Scan the lines below and report each one containing "stance" by copying it.
** Opening Supplied records block **
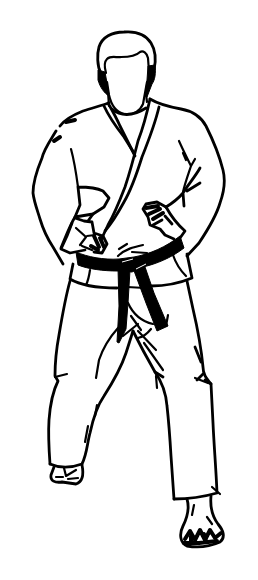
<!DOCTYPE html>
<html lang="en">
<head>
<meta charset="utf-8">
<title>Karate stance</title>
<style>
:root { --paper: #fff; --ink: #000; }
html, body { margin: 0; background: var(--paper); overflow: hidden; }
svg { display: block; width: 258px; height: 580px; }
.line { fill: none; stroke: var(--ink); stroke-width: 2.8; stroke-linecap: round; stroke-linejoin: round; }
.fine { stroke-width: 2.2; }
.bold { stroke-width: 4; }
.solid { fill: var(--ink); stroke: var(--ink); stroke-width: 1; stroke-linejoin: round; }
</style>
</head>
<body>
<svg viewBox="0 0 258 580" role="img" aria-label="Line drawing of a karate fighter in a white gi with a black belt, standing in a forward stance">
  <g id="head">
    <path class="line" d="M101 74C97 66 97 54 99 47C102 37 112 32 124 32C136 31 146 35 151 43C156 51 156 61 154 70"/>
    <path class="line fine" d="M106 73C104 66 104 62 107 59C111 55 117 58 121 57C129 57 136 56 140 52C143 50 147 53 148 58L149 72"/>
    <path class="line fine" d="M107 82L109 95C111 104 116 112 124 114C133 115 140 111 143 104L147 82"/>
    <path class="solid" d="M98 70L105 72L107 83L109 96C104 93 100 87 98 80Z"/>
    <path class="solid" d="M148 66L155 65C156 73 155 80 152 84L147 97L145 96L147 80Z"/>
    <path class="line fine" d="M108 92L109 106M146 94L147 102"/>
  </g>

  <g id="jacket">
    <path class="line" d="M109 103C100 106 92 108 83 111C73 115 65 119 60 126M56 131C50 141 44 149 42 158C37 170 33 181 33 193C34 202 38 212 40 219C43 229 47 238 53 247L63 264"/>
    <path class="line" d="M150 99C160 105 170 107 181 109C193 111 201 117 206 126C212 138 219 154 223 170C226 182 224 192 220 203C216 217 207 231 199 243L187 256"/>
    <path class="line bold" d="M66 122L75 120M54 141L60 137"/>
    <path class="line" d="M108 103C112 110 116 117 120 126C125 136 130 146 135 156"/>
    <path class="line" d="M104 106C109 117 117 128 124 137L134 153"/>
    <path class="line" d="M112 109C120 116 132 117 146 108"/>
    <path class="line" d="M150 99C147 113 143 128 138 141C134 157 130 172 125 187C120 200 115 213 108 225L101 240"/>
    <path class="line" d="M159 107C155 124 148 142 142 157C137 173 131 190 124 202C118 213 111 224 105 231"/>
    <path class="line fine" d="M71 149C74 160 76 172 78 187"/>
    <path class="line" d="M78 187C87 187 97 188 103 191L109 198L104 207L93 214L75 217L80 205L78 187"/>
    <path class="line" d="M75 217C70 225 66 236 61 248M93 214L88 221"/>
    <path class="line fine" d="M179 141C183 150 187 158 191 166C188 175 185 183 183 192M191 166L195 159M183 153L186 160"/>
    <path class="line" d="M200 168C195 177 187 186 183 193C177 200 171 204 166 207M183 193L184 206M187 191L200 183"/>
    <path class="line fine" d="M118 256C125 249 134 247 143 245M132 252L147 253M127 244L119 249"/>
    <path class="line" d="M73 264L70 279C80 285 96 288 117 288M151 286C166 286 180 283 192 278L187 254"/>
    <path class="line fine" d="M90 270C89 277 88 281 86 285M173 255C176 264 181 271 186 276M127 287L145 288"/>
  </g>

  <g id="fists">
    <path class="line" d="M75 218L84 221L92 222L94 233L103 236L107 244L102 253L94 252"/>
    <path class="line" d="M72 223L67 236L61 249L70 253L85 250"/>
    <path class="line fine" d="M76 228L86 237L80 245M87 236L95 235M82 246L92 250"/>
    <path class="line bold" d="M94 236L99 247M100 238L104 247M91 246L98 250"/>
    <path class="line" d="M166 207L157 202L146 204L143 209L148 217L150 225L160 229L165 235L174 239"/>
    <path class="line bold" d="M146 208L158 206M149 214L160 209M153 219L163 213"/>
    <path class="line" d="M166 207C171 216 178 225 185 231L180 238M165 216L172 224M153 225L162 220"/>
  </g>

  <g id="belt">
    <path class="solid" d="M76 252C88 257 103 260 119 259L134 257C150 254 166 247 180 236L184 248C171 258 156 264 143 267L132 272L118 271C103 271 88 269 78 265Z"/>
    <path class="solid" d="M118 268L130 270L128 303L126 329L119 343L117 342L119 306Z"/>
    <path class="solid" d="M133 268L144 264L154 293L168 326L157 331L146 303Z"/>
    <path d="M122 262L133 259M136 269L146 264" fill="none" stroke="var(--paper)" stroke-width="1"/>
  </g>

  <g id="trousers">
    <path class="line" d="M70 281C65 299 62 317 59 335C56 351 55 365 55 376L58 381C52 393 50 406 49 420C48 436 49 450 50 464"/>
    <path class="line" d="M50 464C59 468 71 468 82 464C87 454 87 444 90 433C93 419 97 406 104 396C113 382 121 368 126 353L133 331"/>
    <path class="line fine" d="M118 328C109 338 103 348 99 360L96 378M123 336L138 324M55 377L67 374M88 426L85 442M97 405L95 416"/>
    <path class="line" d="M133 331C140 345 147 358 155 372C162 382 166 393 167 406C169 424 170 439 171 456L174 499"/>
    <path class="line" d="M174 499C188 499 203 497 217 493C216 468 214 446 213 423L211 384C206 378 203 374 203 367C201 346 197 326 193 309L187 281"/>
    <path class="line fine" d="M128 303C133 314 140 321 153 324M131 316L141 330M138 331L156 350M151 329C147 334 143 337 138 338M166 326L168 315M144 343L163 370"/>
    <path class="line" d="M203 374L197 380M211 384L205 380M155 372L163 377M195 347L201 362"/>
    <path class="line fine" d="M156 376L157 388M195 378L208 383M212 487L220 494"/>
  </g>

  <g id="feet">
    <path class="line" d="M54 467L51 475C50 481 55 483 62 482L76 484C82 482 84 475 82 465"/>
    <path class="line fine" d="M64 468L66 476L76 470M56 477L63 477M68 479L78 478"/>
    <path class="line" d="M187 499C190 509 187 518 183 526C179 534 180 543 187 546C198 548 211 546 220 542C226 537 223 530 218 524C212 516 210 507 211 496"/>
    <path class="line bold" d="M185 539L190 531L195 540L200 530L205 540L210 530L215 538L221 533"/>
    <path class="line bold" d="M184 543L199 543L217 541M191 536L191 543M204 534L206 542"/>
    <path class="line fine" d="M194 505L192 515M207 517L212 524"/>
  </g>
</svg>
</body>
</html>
** Closing Supplied records block **
■ Task solution
<title>Karate stance</title>
<svg viewBox="0 0 258 580" role="img" aria-label="Line drawing of a karate fighter in a white gi with a black belt, standing in a forward stance">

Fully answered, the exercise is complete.